::: RECORDS FOR THE TASK

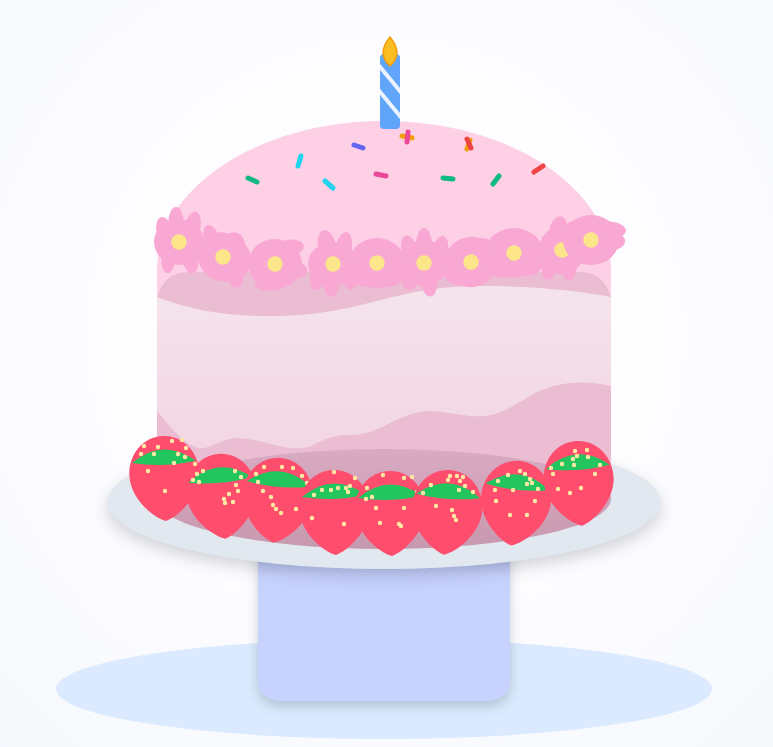
<!DOCTYPE html>
<html lang="en">
<head>
<meta charset="utf-8">
<title>Birthday cake</title>
<style>
:root {
  --floor: #dbeafe;
  --stand: #c7d2fe;
  --plate: #e2e8f0;
  --icing: #fdd0e6;
  --sponge: #eabdd2;
  --petal: #f9a8d4;
  --pollen: #fde68a;
  --berry: #ff4d6d;
  --leaf: #22c55e;
  --seed: #ffe8a3;
  --candle: #60a5fa;
  --flame: #fbbf24;
  --flame-edge: #f59e0b;
  --green: #10b981;
  --cyan: #22d3ee;
  --indigo: #6366f1;
  --pink: #ec4899;
  --red: #ef4444;
}
html, body { margin: 0; overflow: hidden; }
body { width: 773px; height: 747px; background: radial-gradient(circle at 50% 45%, #fff 0%, #fdfdff 50%, #f6f8fd 100%); }
svg { display: block; }
.floor { fill: var(--floor); }
.stand { fill: var(--stand); filter: drop-shadow(0 5px 6px rgba(15, 23, 42, .2)); }
.plate { fill: var(--plate); filter: drop-shadow(0 7px 8px rgba(15, 23, 42, .18)); }
.icing { fill: var(--icing); }
.flowers { fill: var(--petal); }
.pollen { fill: var(--pollen); }
.berry { fill: var(--berry); }
.leaf { fill: var(--leaf); }
.seeds { fill: none; stroke: var(--seed); stroke-width: 4.4; stroke-linecap: round; }
.sprinkles { fill: none; stroke-width: 5; stroke-linecap: round; }
.candle { fill: var(--candle); }
.stripes { stroke: #eaf3ff; stroke-width: 4; }
.flame { fill: var(--flame); stroke: var(--flame-edge); stroke-width: 1.5; }
</style>
</head>
<body>
<svg width="773" height="747" viewBox="0 0 773 747" role="img" aria-label="Birthday cake with one candle, flowers and strawberries on a stand">
  <defs>
    <linearGradient id="cream" x1="0" y1="0" x2="0" y2="1">
      <stop offset="0" stop-color="#f5e4ec"/>
      <stop offset="1" stop-color="#f2d6e3"/>
    </linearGradient>
    <linearGradient id="base-shade" x1="0" y1="0" x2="0" y2="1">
      <stop offset="0" stop-color="#d9abc3"/>
      <stop offset="1" stop-color="#c699ae"/>
    </linearGradient>
    <linearGradient id="stand-shade" x1="0" y1="0" x2="0" y2="1">
      <stop offset="0" stop-color="#64748b" stop-opacity=".22"/>
      <stop offset="1" stop-color="#64748b" stop-opacity="0"/>
    </linearGradient>
    <clipPath id="candle-shape"><rect x="380" y="54" width="20" height="75" rx="4"/></clipPath>
    <g id="strawberry">
      <path class="berry" d="M0 0C20 0 35 17 35 38C35 61 13 81 0 85C-13 81 -35 61 -35 38C-35 17 -20 0 0 0Z"/>
      <path class="leaf" d="M-32 26Q0 1 32 26Q0 32 -32 26Z"/>
    </g>
  </defs>

  <ellipse class="floor" cx="384" cy="689" rx="328" ry="50"/>

  <g id="cake-stand">
    <path class="stand" d="M258 520H510V677Q510 701 486 701H282Q258 701 258 677Z"/>
    <path fill="url(#stand-shade)" d="M258 550H510V574H258Z"/>
    <ellipse class="plate" cx="384" cy="502" rx="277" ry="67"/>
  </g>

  <g id="cake">
    <path class="icing" d="M157 300V270C157 188 259 121 384 121S611 188 611 270V300Z"/>
    <path fill="#eabdd2" d="M157 298Q164 272 188 272H580Q604 272 611 298V499H157Z"/>
    <path fill="url(#cream)" d="M157 297C195 312 235 317 280 316C365 314 395 286 480 286C530 286 575 290 611 297V386C585 380 555 381 528 397C506 411 493 418 470 416C448 414 433 408 415 413C388 421 380 433 353 435C332 434 323 440 309 447C285 453 260 437 235 438C220 440 209 450 197 448C180 441 170 426 157 411Z"/>
    <ellipse fill="url(#base-shade)" cx="384" cy="499" rx="227" ry="50"/>
  </g>

  <g id="candle">
    <rect class="candle" x="380" y="54" width="20" height="75" rx="4"/>
    <g class="stripes" clip-path="url(#candle-shape)">
      <path d="M376 62L404 96M376 87L404 121"/>
    </g>
    <path class="flame" d="M390 37C399 48 399 58 390 66C381 58 381 48 390 37Z"/>
  </g>

  <g class="sprinkles">
    <path stroke="var(--green)" d="M248 178L257 182M443 178L453 179M493 184L499 176"/>
    <path stroke="var(--cyan)" d="M298 166L301 156M325 181L333 188"/>
    <path stroke="var(--indigo)" d="M354 145L363 148"/>
    <path stroke="var(--flame-edge)" d="M402 136L412 138M467 149L470 140"/>
    <path stroke="var(--pink)" d="M407 142L408 132M376 174L386 176"/>
    <path stroke="var(--red)" d="M467 139L471 148M534 172L543 166"/>
  </g>

  <g class="flowers">
    <g transform="translate(179 242)">
      <ellipse rx="25" ry="23"/>
      <ellipse cx="-3" cy="-18" rx="8" ry="17"/>
      <ellipse cx="10" cy="-17" rx="8" ry="16" transform="rotate(12)"/>
      <ellipse cx="-12" cy="-14" rx="8" ry="14" transform="rotate(-12)"/>
      <ellipse cx="-9" cy="17" rx="7" ry="15" transform="rotate(5)"/>
      <ellipse cx="9" cy="18" rx="8" ry="15" transform="rotate(-8)"/>
      <circle class="pollen" r="7.7"/>
    </g>
    <g transform="translate(223 257)">
      <ellipse rx="26" ry="24" transform="rotate(35)"/>
      <ellipse cx="-5" cy="-19" rx="8" ry="16" transform="rotate(-18)"/>
      <ellipse cx="7" cy="-12" rx="12" ry="15" transform="rotate(15)"/>
      <ellipse cx="8" cy="17" rx="9" ry="16" transform="rotate(-12)"/>
      <ellipse cx="19" cy="3" rx="9" ry="16"/>
      <circle class="pollen" r="7.7"/>
    </g>
    <g transform="translate(275 264)">
      <ellipse rx="27" ry="25"/>
      <ellipse cx="17" cy="-14" rx="14" ry="8" transform="rotate(-8)"/>
      <ellipse cx="19" cy="2" rx="14" ry="9" transform="rotate(10)"/>
      <ellipse cx="-5" cy="16" rx="18" ry="10" transform="rotate(-10)"/>
      <circle class="pollen" r="7.7"/>
    </g>
    <g transform="translate(333 264)">
      <ellipse rx="25" ry="22"/>
      <ellipse cx="-2" cy="-18" rx="9" ry="17" transform="rotate(-12)"/>
      <ellipse cx="7" cy="-18" rx="8" ry="16" transform="rotate(12)"/>
      <ellipse cx="0" cy="18" rx="8" ry="15" transform="rotate(4)"/>
      <ellipse cx="-12" cy="14" rx="8" ry="15" transform="rotate(12)"/>
      <ellipse cx="13" cy="14" rx="8" ry="15" transform="rotate(-12)"/>
      <circle class="pollen" r="7.7"/>
    </g>
    <g transform="translate(377 263)">
      <ellipse rx="28" ry="25"/>
      <ellipse cx="-10" cy="8" rx="18" ry="16"/>
      <ellipse cx="11" cy="7" rx="18" ry="17"/>
      <circle class="pollen" r="7.7"/>
    </g>
    <g transform="translate(424 263)">
      <ellipse rx="24" ry="23"/>
      <ellipse cx="0" cy="-18" rx="8" ry="17"/>
      <ellipse cx="-11" cy="-16" rx="8" ry="15" transform="rotate(-14)"/>
      <ellipse cx="12" cy="-15" rx="8" ry="16" transform="rotate(15)"/>
      <ellipse cx="3" cy="19" rx="8" ry="15" transform="rotate(-6)"/>
      <ellipse cx="-9" cy="15" rx="9" ry="15" transform="rotate(15)"/>
      <circle class="pollen" r="7.7"/>
    </g>
    <g transform="translate(471 262)">
      <ellipse rx="27" ry="25" transform="rotate(-15)"/>
      <ellipse cx="-13" cy="9" rx="15" ry="14"/>
      <ellipse cx="10" cy="-8" rx="18" ry="16"/>
      <circle class="pollen" r="7.7"/>
    </g>
    <g transform="translate(514 253)">
      <ellipse rx="29" ry="25"/>
      <ellipse cx="-12" cy="9" rx="17" ry="16"/>
      <ellipse cx="13" cy="6" rx="18" ry="17"/>
      <circle class="pollen" r="7.7"/>
    </g>
    <g transform="translate(562 250)">
      <ellipse rx="23" ry="24"/>
      <ellipse cx="-7" cy="-18" rx="9" ry="15" transform="rotate(10)"/>
      <ellipse cx="-6" cy="17" rx="8" ry="16" transform="rotate(18)"/>
      <ellipse cx="5" cy="16" rx="8" ry="15" transform="rotate(-5)"/>
      <circle class="pollen" r="7.7"/>
    </g>
    <g transform="translate(591 240)">
      <ellipse rx="28" ry="25"/>
      <ellipse cx="19" cy="-12" rx="15" ry="8" transform="rotate(5)"/>
      <ellipse cx="20" cy="3" rx="14" ry="9" transform="rotate(-4)"/>
      <ellipse cx="-14" cy="-7" rx="14" ry="13"/>
      <circle class="pollen" r="7.7"/>
    </g>
  </g>

  <g id="strawberries">
    <use href="#strawberry" transform="translate(163 436) rotate(-2)"/>
    <path class="seeds" d="M144 446h0M158 447h0M172 441h0M182 440h0M186 448h0M141 454h0M154 454h0M178 454h0M185 457h0M148 471h0M174 463h0M165 491h0"/>
    <use href="#strawberry" transform="translate(218 454) rotate(-5)"/>
    <path class="seeds" d="M197 474h0M203 471h0M193 480h0M199 482h0M195 464h0M235 471h0M241 477h0M236 485h0M224 499h0M229 494h0M233 502h0M225 503h0M238 491h0"/>
    <use href="#strawberry" transform="translate(281 458) rotate(5)"/>
    <path class="seeds" d="M264 467h0M282 467h0M293 468h0M256 474h0M302 476h0M258 482h0M263 491h0M271 497h0M273 505h0M276 509h0M281 513h0M296 509h0M307 483h0"/>
    <use href="#strawberry" transform="translate(333 470) rotate(-2)"/>
    <path class="seeds" d="M334 472h0M331 490h0M338 488h0M346 488h0M348 492h0M355 478h0M314 495h0M322 490h0M312 518h0M344 524h0M350 486h0"/>
    <use href="#strawberry" transform="translate(389 471) rotate(-2)"/>
    <path class="seeds" d="M383 475h0M404 478h0M412 477h0M367 488h0M372 497h0M366 499h0M376 508h0M404 508h0M380 523h0M399 524h0M401 526h0M417 492h0"/>
    <use href="#strawberry" transform="translate(450 470) rotate(4)"/>
    <path class="seeds" d="M450 476h0M457 476h0M463 477h0M448 480h0M460 481h0M431 485h0M465 486h0M423 493h0M473 492h0M436 506h0M452 510h0M454 516h0M456 520h0M459 490h0"/>
    <use href="#strawberry" transform="translate(520 461) rotate(6)"/>
    <path class="seeds" d="M520 471h0M508 475h0M525 474h0M530 479h0M532 483h0M527 484h0M498 481h0M495 490h0M538 489h0M496 501h0M513 490h0M510 515h0M527 515h0M535 501h0"/>
    <use href="#strawberry" transform="translate(576 441) rotate(-4)"/>
    <path class="seeds" d="M575 451h0M587 450h0M577 456h0M573 459h0M588 457h0M562 464h0M574 465h0M600 465h0M553 474h0M558 489h0M570 493h0M581 488h0M595 474h0M551 468h0"/>
  </g>
</svg>
</body>
</html>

::::::

■ **BRIEF**:
Return every line holding the word "plate" from the records.

■ **RESPONSE TO THIS TASK**:
  --plate: #e2e8f0;
.plate { fill: var(--plate); filter: drop-shadow(0 7px 8px rgba(15, 23, 42, .18)); }
    <ellipse class="plate" cx="384" cy="502" rx="277" ry="67"/>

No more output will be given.